Problem requirements ▸ What lines below contain the string "pose"? List them all.

Data supplied: Begin

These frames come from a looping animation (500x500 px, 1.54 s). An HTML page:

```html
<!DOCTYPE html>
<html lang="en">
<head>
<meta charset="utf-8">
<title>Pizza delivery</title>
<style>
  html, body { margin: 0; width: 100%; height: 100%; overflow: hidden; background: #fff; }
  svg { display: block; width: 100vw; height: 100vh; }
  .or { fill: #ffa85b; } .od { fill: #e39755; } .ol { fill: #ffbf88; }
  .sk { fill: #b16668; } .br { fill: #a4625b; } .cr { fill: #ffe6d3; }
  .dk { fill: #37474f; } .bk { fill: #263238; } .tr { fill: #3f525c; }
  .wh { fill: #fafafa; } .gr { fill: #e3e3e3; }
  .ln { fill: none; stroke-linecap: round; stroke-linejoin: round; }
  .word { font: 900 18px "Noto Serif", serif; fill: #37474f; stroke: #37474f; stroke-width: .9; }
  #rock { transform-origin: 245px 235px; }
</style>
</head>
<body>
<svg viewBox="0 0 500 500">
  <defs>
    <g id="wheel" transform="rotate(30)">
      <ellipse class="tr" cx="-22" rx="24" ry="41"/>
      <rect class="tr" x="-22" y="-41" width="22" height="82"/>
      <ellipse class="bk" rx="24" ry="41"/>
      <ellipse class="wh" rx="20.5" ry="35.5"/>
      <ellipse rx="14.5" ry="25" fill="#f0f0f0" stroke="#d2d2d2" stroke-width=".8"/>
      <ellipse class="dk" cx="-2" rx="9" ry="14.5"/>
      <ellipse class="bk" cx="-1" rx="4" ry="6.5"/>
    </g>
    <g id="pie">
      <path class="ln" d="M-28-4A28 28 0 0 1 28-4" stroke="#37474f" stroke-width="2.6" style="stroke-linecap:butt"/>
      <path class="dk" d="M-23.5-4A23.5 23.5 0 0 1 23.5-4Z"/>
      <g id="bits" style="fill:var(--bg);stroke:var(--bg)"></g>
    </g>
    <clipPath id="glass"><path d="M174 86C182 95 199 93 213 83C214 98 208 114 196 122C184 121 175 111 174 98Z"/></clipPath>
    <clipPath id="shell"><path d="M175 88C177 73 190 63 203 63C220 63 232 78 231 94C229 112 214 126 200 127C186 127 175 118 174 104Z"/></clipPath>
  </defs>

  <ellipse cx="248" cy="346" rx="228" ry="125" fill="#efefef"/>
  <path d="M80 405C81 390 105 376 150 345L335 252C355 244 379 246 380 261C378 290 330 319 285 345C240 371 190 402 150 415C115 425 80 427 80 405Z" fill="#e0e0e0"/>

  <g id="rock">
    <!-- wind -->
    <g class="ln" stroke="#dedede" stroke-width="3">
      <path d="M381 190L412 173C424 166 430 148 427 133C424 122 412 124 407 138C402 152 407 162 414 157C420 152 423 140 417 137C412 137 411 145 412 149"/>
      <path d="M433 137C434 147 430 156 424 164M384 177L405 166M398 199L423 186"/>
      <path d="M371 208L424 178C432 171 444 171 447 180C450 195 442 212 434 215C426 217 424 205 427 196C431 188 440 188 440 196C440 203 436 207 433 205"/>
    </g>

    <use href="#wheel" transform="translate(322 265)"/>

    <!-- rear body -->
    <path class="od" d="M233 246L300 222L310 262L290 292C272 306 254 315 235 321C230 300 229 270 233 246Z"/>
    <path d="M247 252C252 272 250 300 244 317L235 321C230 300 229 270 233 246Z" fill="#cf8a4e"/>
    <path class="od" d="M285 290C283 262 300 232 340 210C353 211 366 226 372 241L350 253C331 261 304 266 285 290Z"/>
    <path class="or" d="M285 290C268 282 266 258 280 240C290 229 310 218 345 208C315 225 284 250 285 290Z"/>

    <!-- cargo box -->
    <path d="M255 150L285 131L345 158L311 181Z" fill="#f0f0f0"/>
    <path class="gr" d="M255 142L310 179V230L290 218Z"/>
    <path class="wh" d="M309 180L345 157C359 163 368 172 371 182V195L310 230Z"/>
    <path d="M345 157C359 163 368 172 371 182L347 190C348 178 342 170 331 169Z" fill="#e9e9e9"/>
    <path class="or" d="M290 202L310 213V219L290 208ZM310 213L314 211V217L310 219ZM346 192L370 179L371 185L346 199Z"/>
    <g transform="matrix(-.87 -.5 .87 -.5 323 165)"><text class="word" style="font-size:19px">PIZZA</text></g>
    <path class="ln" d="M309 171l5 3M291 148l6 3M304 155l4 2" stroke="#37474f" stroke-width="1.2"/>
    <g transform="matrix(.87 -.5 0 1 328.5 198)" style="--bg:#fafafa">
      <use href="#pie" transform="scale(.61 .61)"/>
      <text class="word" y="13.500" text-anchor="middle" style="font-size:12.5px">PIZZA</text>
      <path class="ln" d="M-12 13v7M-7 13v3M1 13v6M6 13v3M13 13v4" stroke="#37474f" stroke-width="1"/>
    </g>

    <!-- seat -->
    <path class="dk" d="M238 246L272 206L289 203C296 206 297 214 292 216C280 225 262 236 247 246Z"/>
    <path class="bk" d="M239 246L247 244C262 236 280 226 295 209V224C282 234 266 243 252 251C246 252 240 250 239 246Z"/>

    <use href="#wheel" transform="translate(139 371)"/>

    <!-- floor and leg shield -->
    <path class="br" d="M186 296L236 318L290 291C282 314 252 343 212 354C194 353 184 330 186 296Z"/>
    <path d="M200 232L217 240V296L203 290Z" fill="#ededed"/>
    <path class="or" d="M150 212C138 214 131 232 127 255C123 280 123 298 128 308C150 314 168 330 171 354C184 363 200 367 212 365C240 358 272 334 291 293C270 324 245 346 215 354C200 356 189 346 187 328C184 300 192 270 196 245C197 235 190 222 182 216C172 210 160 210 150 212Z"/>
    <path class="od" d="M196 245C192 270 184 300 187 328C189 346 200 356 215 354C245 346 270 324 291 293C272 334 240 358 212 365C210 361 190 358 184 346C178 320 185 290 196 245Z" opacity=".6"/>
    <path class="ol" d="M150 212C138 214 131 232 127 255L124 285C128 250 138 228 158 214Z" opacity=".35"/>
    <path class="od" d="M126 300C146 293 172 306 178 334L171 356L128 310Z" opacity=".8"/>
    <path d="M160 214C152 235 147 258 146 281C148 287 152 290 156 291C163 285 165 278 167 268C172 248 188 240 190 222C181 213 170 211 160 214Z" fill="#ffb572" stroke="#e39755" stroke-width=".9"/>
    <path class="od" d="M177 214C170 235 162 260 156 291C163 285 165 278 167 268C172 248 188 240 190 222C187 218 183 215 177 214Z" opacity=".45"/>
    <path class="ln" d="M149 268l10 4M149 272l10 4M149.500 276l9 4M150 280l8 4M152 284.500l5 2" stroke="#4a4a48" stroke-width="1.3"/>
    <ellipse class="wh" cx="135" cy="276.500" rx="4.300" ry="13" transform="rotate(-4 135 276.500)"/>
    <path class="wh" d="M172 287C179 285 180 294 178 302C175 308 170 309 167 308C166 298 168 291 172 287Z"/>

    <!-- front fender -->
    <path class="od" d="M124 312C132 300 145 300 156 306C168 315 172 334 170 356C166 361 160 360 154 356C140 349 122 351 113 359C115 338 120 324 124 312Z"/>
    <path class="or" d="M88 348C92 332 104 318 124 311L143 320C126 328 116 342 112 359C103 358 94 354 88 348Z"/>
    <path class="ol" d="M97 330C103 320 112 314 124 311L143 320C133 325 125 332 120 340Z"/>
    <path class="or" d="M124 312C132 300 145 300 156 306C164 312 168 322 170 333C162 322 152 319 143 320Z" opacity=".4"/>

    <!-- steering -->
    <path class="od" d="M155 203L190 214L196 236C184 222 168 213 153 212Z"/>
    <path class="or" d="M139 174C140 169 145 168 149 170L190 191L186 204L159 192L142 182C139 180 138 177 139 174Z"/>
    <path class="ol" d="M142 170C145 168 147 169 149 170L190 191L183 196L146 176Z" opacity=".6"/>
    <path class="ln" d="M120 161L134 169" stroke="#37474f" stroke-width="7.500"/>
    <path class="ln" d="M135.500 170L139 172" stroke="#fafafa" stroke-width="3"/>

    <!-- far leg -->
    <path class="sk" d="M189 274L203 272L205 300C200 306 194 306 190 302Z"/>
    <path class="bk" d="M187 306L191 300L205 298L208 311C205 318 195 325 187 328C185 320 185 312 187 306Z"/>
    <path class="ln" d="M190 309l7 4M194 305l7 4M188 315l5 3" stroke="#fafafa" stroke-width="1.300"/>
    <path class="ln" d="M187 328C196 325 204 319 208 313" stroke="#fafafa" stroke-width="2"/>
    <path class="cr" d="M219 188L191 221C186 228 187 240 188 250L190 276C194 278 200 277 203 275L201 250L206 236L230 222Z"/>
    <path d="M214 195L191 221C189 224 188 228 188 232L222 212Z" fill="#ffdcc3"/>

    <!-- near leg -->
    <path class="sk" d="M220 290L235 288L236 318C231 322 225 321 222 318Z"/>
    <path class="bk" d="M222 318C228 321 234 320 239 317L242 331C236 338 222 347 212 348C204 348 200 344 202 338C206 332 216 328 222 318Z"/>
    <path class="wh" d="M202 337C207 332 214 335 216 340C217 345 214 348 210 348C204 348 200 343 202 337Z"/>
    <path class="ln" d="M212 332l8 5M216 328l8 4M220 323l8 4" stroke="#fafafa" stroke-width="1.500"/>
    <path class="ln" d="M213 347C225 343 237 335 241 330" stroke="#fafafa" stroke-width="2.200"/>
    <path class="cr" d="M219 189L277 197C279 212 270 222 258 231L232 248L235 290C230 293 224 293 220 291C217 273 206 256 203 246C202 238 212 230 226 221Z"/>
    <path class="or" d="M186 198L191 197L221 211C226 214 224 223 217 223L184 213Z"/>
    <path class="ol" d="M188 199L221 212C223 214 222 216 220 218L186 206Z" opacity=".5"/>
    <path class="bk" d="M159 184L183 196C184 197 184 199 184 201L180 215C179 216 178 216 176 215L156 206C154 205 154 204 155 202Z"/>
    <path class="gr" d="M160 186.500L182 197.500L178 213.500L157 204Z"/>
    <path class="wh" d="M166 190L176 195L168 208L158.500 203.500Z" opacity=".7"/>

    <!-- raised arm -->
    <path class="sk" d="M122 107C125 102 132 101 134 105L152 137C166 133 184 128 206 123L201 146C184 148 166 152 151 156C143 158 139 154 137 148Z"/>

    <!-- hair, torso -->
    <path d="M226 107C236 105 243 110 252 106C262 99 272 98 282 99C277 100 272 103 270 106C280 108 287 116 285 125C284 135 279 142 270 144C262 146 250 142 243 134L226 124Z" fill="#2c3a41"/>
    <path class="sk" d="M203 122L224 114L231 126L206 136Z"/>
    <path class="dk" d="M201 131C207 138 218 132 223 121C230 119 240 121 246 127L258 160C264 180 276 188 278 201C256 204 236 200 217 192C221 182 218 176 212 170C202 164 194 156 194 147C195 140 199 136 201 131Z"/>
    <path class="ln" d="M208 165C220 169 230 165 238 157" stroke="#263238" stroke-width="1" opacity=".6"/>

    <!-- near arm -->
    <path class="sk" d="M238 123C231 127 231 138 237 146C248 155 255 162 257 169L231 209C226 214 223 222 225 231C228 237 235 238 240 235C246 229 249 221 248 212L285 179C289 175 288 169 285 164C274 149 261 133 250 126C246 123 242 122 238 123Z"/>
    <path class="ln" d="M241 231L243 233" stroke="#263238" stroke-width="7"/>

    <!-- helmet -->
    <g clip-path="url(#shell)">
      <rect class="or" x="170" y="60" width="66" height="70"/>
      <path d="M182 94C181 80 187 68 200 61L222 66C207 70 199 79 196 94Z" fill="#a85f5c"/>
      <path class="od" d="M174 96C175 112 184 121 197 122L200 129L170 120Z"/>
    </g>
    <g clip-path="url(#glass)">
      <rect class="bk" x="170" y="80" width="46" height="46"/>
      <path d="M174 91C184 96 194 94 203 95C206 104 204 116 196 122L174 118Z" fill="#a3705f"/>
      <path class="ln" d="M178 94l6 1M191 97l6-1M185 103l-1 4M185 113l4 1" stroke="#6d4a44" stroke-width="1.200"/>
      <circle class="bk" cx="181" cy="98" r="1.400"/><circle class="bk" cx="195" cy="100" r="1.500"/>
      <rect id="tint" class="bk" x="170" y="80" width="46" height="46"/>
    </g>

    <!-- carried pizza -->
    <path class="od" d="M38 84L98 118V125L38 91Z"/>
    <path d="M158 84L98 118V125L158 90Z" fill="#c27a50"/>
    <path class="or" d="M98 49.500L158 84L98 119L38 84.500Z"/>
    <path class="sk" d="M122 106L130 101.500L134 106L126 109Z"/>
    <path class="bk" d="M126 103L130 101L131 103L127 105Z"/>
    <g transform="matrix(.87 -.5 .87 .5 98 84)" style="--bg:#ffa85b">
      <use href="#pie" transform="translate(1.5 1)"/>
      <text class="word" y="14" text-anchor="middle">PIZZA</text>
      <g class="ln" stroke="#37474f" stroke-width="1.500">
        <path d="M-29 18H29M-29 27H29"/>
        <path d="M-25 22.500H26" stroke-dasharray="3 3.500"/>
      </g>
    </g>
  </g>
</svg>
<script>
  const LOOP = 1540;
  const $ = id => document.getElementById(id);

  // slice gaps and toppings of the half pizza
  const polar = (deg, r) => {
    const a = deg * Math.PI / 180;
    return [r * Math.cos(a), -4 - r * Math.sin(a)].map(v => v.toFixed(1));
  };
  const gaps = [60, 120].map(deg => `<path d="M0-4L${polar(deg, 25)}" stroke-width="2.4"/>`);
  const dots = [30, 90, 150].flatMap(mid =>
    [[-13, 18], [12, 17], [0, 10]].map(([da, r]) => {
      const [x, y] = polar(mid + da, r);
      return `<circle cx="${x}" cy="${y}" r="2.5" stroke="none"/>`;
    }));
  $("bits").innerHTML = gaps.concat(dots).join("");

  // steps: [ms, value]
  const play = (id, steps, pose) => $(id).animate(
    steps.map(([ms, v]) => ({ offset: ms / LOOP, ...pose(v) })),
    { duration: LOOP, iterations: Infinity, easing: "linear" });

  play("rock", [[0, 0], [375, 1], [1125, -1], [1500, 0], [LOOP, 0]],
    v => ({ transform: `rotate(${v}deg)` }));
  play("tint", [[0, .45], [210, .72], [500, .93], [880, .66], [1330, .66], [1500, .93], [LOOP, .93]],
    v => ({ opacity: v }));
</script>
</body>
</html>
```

Data supplied: End

Expected answer ▸
  const play = (id, steps, pose) => $(id).animate(
    steps.map(([ms, v]) => ({ offset: ms / LOOP, ...pose(v) })),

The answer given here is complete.